By Charlene Baldridge
L. Frank Baum’s 1900 book, “The Wonderful Wizard of Oz,” intended by its author to be the first American fairytale, became a cottage industry of 13 sequels, many written in Coronado, which became known as the Emerald City. Thus, the story had natural appeal to the Coronado troupe known as Lamb’s Players Theatre, which decided to commission an entirely new musical based the beloved story, title it “Oz,” and premiere it in the Lamb’s Theatre Coronado venue.
Music director Jon Lorenz, one of the creators of Lamb’s perennial “Mixtape,” wrote the “Oz” adaptation, music and lyrics, and Kerry Meads is the director.
There are no ruby slippers, no “Over the Rainbow,” and no Toto, who is represented only by his bark. But rather than dwell on what is not, let us look at what is.
Lorenz’s score is tuneful, with Woodsman’s “Hollow” and Lion’s “My Great Sorrow” among the best. There’s an ingenious yellow brick road. There are “Munch Kins,” flying monkeys, Winkies, Emerald City citizens, and, best of all, a quintet of lovable leading actors to portray Dorothy (Megan Carmitchel), the Lion (Fernando Vega), the Woodsman (Bryan Barbarin), the Scarecrow (James Royce Edwards), and that great humbug, Oz himself (John Rosen). Deborah Gilmour Smyth portrays Aunt Em plus the kindly witch Tatty Poo and the wicked Witch of the West, who does a miraculous melt right before our eyes.
Most Oz inhabitants have a slight Celtic lilt to their speech, and costume designer Jeannie Reith has a wizard of a time with their hats and attire, delineating each group, with a wonderful assist by Coni’s wigs. Reith’s Lion, Woodsman and Scarecrow costumes are marvels of detail and craft.
Each character is portrayed to the hilt (Lion’s voice has a telltale, Bert Lahr bleat in places); their voices are extraordinary, including Carmitchel’s. Their culminating trio, “All I Ever Wanted and More,” and the show-topping “Home” (the trio plus Dorothy, Glinda and Company) bring nostalgic tears to one’s eyes. Along with Dorothy we feel a deep longing for the Midwest, despite its “Gray,” and the love we received as children.
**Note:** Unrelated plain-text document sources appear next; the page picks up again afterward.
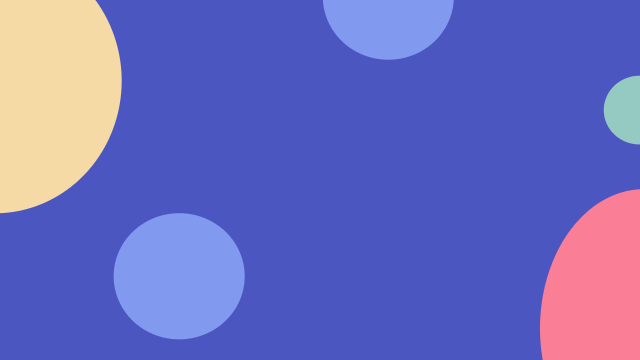
Write a WebGL 1 fragment shader that draws this background.

```glsl
precision highp float;
// Flat indigo backdrop with soft-coloured ovals drifting in from the edges.

uniform vec2 u_resolution;

// Palette
const vec3 INDIGO = vec3(0.298, 0.338, 0.753);
const vec3 SAND = vec3(0.961, 0.855, 0.647);
const vec3 PERIWINKLE = vec3(0.510, 0.600, 0.941);
const vec3 CORAL = vec3(0.984, 0.494, 0.592);
const vec3 MINT = vec3(0.580, 0.792, 0.760);

// Centres and radii, in canvas heights from the lower left
const vec2 SAND_CENTER = vec2(-0.014, 0.7755);
const vec2 SAND_RADII = vec2(0.352, 0.368);
const vec2 LOW_CENTER = vec2(0.4977, 0.2326);
const vec2 HIGH_CENTER = vec2(1.0787, 1.0093);
const vec2 PERIWINKLE_RADII = vec2(0.182, 0.1752);
const vec2 MINT_CENTER = vec2(1.7766, 0.6942);
const vec2 MINT_RADII = vec2(0.0995, 0.0955);
const vec2 CORAL_CENTER = vec2(1.789, 0.088);
const vec2 CORAL_RADII = vec2(0.289, 0.3866);

// Approximate signed distance to an axis-aligned ellipse
float ellipseDistance(vec2 offset, vec2 radii) {
  float scaled = length(offset / radii);
  float slope = length(offset / (radii * radii));
  return scaled * (scaled - 1.0) / max(slope, 0.0001);
}

// Lays one antialiased oval over the base colour
vec3 paintOval(vec3 base, vec3 color, vec2 point, vec2 center, vec2 radii) {
  float edgeWidth = 1.0 / u_resolution.y;
  float dist = ellipseDistance(point - center, radii);
  return mix(base, color, clamp(0.5 - dist / edgeWidth, 0.0, 1.0));
}

void main() {
  vec2 point = gl_FragCoord.xy / u_resolution.y;

  vec3 color = INDIGO;
  color = paintOval(color, SAND, point, SAND_CENTER, SAND_RADII);
  color = paintOval(color, PERIWINKLE, point, LOW_CENTER, PERIWINKLE_RADII);
  color = paintOval(color, PERIWINKLE, point, HIGH_CENTER, PERIWINKLE_RADII);
  color = paintOval(color, MINT, point, MINT_CENTER, MINT_RADII);
  color = paintOval(color, CORAL, point, CORAL_CENTER, CORAL_RADII);

  gl_FragColor = vec4(color, 1.0);
}
```
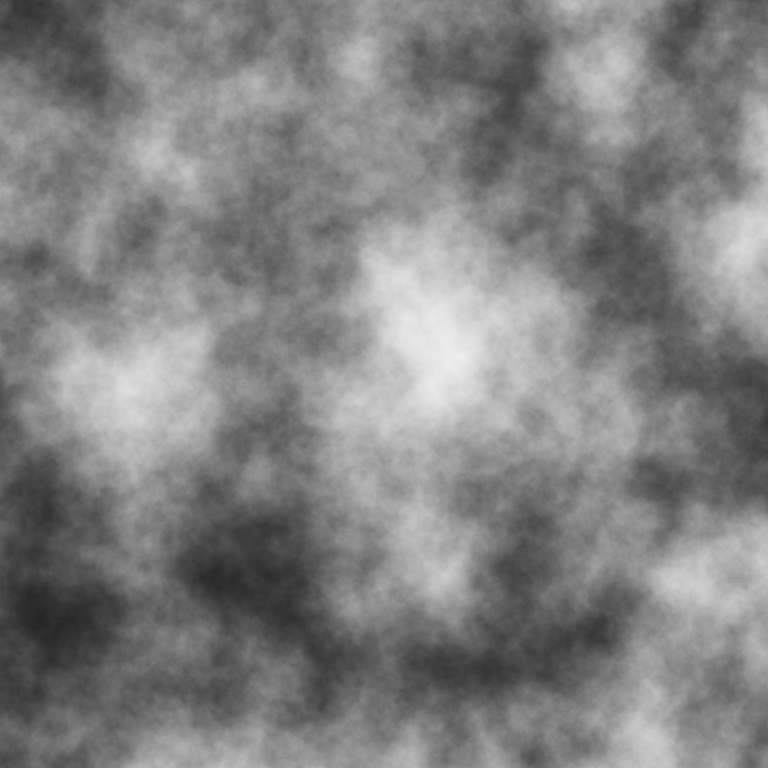
A Shadertoy shader for this texture:

```glsl
// Soft grey clouds built from layered gradient noise.

const int OCTAVES = 7;
const float CLOUD_SCALE = 3.6;    // largest puffs per canvas height
const float DETAIL_GAIN = 0.59;   // strength of each finer layer
const float CLOUD_CONTRAST = 0.66;
const float DRIFT_CONTRAST = 0.09;
const float MEAN_GREY = 0.525;
const float TONE_RANGE = 0.48;    // greatest distance from the mean grey
const float TAU = 6.28319;

// Hash without sine: two values from -1 to 1 per lattice point
vec2 latticeGradient(vec2 cell) {
    vec3 p = fract(cell.xyx * vec3(0.1031, 0.1030, 0.0973));
    p += dot(p, p.yzx + 33.33);
    return fract((p.xx + p.yz) * p.zy) * 2.0 - 1.0;
}

// Smooth gradient noise centred on zero
float gradientNoise(vec2 p) {
    vec2 cell = floor(p);
    vec2 f = p - cell;
    vec2 blend = f * f * f * (f * (f * 6.0 - 15.0) + 10.0);
    vec2 right = vec2(1.0, 0.0);
    vec2 up = vec2(0.0, 1.0);
    float a = dot(latticeGradient(cell), f);
    float b = dot(latticeGradient(cell + right), f - right);
    float c = dot(latticeGradient(cell + up), f - up);
    float d = dot(latticeGradient(cell + 1.0), f - 1.0);
    return mix(mix(a, b, blend.x), mix(c, d, blend.x), blend.y);
}

// Sum of octaves, each turned and shifted to hide the lattice
float cloudNoise(vec2 p, float gain) {
    const mat2 turnAndDouble = mat2(1.6, 1.2, -1.2, 1.6);
    float sum = 0.0;
    float amplitude = 1.0;
    for (int i = 0; i < OCTAVES; i++) {
        sum += amplitude * gradientNoise(p);
        p = turnAndDouble * p + vec2(17.3, 41.7);
        amplitude *= gain;
    }
    return sum;
}

// Broad light band above the middle, dark band below
float lightDrift(float height) {
    return sin(TAU * (height - 0.42));
}

// Compresses the extremes so highlights and shadows keep their detail
float softLimit(float value, float range) {
    return range * tanh(value / range);
}

void mainImage(out vec4 fragColor, in vec2 fragCoord) {
    vec2 uv = fragCoord / iResolution.y;
    float clouds = cloudNoise(uv * CLOUD_SCALE + vec2(23.4, 11.8), DETAIL_GAIN);
    float tone = CLOUD_CONTRAST * clouds + DRIFT_CONTRAST * lightDrift(uv.y);
    float grey = MEAN_GREY + softLimit(tone, TONE_RANGE);
    fragColor = vec4(vec3(clamp(grey, 0.0, 1.0)), 1.0);
}
```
Meads does a fine job of imbuing both story and stage with a feeling of simple storytelling. She is assisted by a total of 14 singing and dancing actors, Mike Buckley’s set, Colleen Kollar Smith’s choreography, Nathan Peirson’s lighting design, Smyth’s sound design and Blake McCarty’s projection design. Playing Taylor Peckham’s orchestration of Lorenz’s rock, folk and ragtime score, an eight-piece band is conducted from the keyboard by Patrick Marion.
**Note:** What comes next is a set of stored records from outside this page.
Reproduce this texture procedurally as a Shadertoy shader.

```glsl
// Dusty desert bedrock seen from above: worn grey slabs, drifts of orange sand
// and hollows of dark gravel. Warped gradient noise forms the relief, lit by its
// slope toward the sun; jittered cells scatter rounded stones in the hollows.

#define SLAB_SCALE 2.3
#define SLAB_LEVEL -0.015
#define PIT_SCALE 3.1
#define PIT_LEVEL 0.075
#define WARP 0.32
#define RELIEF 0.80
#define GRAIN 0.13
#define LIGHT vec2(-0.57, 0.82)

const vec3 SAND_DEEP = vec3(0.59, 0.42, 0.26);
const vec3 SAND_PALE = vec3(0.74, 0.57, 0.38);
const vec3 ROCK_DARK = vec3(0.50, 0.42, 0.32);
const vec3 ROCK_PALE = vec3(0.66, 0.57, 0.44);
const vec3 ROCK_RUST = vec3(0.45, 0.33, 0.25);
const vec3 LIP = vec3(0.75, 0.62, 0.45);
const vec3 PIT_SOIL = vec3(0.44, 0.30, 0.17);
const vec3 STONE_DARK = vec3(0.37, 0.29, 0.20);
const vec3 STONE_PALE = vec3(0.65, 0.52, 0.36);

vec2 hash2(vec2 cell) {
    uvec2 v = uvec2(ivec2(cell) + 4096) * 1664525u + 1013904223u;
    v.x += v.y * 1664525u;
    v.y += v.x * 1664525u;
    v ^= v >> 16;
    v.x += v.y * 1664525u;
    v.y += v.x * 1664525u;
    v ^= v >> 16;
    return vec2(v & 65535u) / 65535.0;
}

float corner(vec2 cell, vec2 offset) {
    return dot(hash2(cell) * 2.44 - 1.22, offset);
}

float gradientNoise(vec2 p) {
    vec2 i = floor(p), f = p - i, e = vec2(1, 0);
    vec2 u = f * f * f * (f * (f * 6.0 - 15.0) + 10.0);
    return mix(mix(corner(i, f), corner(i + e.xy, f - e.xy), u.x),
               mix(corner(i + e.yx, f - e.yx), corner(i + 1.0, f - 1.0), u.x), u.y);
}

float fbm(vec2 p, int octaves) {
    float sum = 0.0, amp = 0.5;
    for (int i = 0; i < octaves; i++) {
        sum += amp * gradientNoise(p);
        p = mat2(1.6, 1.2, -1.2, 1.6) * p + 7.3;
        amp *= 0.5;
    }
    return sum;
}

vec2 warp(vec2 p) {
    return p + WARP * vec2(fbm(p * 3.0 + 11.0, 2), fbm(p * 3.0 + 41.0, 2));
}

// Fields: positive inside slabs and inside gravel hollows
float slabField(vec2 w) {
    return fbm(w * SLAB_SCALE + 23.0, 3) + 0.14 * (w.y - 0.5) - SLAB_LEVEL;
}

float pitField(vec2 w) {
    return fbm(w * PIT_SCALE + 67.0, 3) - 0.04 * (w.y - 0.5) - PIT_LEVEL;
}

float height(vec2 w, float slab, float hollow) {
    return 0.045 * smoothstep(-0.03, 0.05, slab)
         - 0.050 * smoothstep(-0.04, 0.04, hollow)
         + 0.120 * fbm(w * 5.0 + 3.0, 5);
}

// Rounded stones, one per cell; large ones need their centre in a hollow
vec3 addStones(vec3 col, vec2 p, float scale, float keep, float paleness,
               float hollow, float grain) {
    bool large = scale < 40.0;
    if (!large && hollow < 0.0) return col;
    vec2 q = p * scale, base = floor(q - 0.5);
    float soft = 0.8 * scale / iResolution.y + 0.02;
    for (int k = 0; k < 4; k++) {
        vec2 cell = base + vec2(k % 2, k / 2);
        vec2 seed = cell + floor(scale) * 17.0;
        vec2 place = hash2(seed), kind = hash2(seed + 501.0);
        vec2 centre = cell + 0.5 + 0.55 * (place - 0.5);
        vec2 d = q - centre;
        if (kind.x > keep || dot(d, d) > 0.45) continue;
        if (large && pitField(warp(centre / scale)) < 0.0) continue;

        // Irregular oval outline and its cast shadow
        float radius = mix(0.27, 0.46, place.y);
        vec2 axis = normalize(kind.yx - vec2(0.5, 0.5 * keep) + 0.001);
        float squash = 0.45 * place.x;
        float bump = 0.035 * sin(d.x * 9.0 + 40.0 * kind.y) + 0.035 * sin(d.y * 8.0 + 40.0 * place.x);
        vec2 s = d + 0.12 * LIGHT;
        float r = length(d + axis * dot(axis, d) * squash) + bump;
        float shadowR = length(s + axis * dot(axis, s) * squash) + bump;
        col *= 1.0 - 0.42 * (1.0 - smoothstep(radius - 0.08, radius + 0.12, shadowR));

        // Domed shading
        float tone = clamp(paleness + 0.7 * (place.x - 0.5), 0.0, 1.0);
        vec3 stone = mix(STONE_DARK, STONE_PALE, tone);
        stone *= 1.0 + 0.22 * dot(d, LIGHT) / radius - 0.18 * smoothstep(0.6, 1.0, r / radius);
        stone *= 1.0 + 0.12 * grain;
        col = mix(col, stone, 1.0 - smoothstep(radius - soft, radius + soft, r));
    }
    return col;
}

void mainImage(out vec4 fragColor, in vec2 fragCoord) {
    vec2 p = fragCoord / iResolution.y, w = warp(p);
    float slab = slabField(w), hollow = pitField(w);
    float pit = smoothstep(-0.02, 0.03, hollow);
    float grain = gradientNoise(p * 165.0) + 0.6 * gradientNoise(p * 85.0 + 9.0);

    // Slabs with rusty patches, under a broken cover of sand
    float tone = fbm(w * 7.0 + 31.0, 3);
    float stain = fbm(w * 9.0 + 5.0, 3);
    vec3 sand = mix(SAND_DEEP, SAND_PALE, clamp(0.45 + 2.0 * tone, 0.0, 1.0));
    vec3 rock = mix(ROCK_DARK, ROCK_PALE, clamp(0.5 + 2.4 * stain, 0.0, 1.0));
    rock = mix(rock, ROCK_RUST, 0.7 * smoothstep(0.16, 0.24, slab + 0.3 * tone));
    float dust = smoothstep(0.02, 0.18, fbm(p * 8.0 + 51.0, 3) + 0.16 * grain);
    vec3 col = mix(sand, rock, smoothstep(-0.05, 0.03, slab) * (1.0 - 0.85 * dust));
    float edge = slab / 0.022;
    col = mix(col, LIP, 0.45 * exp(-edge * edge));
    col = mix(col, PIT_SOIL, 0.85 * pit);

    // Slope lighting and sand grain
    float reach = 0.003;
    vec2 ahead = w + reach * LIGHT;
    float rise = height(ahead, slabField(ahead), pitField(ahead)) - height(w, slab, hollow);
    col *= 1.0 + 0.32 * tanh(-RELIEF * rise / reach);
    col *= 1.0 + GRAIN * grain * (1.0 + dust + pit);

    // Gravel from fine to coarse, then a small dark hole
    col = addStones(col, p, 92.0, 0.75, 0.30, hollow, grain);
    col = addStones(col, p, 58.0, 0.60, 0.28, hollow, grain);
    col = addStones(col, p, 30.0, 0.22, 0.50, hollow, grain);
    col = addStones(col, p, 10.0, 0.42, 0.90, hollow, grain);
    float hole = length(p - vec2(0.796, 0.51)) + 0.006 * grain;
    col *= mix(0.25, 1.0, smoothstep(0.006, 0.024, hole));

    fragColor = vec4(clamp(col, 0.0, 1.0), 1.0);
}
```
Among the fabulous understatements in Lorenz’s book are two personal favorites: Uncle Henry’s “Could be a storm comin’” as he tries to load the storm shelter, and Dorothy’s “Oh, that is not regular” when she first lays eyes on Oz.
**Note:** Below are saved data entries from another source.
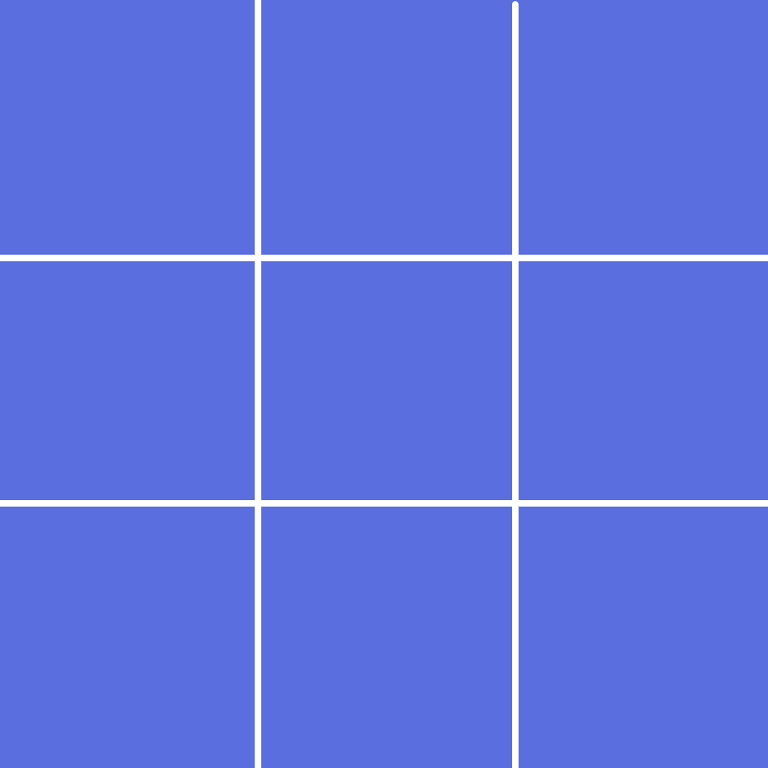
A WebGL 2 fragment shader for this pattern:

```glsl
#version 300 es
precision highp float;
// Three by three blue tiles parted by thin white lines with a faint dark rim.
// Each line is a capsule distance; a loop joins two columns and two rows.
// One column stops just short of the top edge, showing its round cap.

uniform vec2 u_resolution;
out vec4 fragColor;

const vec3 TILE_BLUE = vec3(0.355, 0.431, 0.880);
const vec3 RIM_BLUE = vec3(0.310, 0.388, 0.868);
const vec3 LINE_WHITE = vec3(0.995, 0.995, 1.0);

const vec2 FIRST_LINE = vec2(0.3359, 0.3446);
const vec2 LINE_STEP = vec2(0.3351, 0.3195);
const float HALF_WIDTH = 0.0043;
const float RIM_WIDTH = 0.0013;
const float OVERSHOOT = 0.05;
const float CAP_TOP = 0.9985;

// Distance to a round-ended segment from a to b
float capsule(vec2 p, vec2 a, vec2 b, float radius) {
    vec2 pa = p - a;
    vec2 ba = b - a;
    float along = clamp(dot(pa, ba) / dot(ba, ba), 0.0, 1.0);
    return length(pa - ba * along) - radius;
}

// Smooth coverage of a shape, about one pixel wide at its edge
float coverage(float dist, float pixel) {
    return 1.0 - smoothstep(-0.6 * pixel, 0.6 * pixel, dist);
}

// Distance to the nearest dividing line
float gridDistance(vec2 p, float halfWidth) {
    float nearest = 1.0;
    float low = -OVERSHOOT;
    float high = 1.0 + OVERSHOOT;
    for (int i = 0; i < 2; i++) {
        vec2 center = FIRST_LINE + LINE_STEP * float(i);
        float top = i == 1 ? CAP_TOP - halfWidth : high;
        float column = capsule(p, vec2(center.x, low), vec2(center.x, top), halfWidth);
        float row = capsule(p, vec2(low, center.y), vec2(high, center.y), halfWidth);
        nearest = min(nearest, min(column, row));
    }
    return nearest;
}

void main() {
    vec2 uv = gl_FragCoord.xy / u_resolution;
    float pixel = 1.0 / min(u_resolution.x, u_resolution.y);
    float dist = gridDistance(uv, HALF_WIDTH);

    // Tile, then the dark rim, then the line on top
    vec3 color = mix(TILE_BLUE, RIM_BLUE, coverage(dist - RIM_WIDTH, pixel));
    color = mix(color, LINE_WHITE, coverage(dist, pixel));
    fragColor = vec4(color, 1.0);
}
```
“Oz: a wondrous new musical” is a storm of an original that lies close to its source, Baum’s first telling of the great American fairytale. It is anything but regular, and I urge theatregoers to take their families to appreciate and enjoy what it is.
For the record, Baum created his own successful musical theater adaptation of “The Wonderful Wizard of Oz.” There have been many screen and stage adaptations since: Among the most successful are the 1939 MGM film with Judy Garland, for whom “Over the Rainbow” was written; the 1975 stage musical titled “The Wiz”; and Stephen Schwartz’s 2003 Broadway musical, “Wicked,” based upon Gregory Maguire’s far afield novel.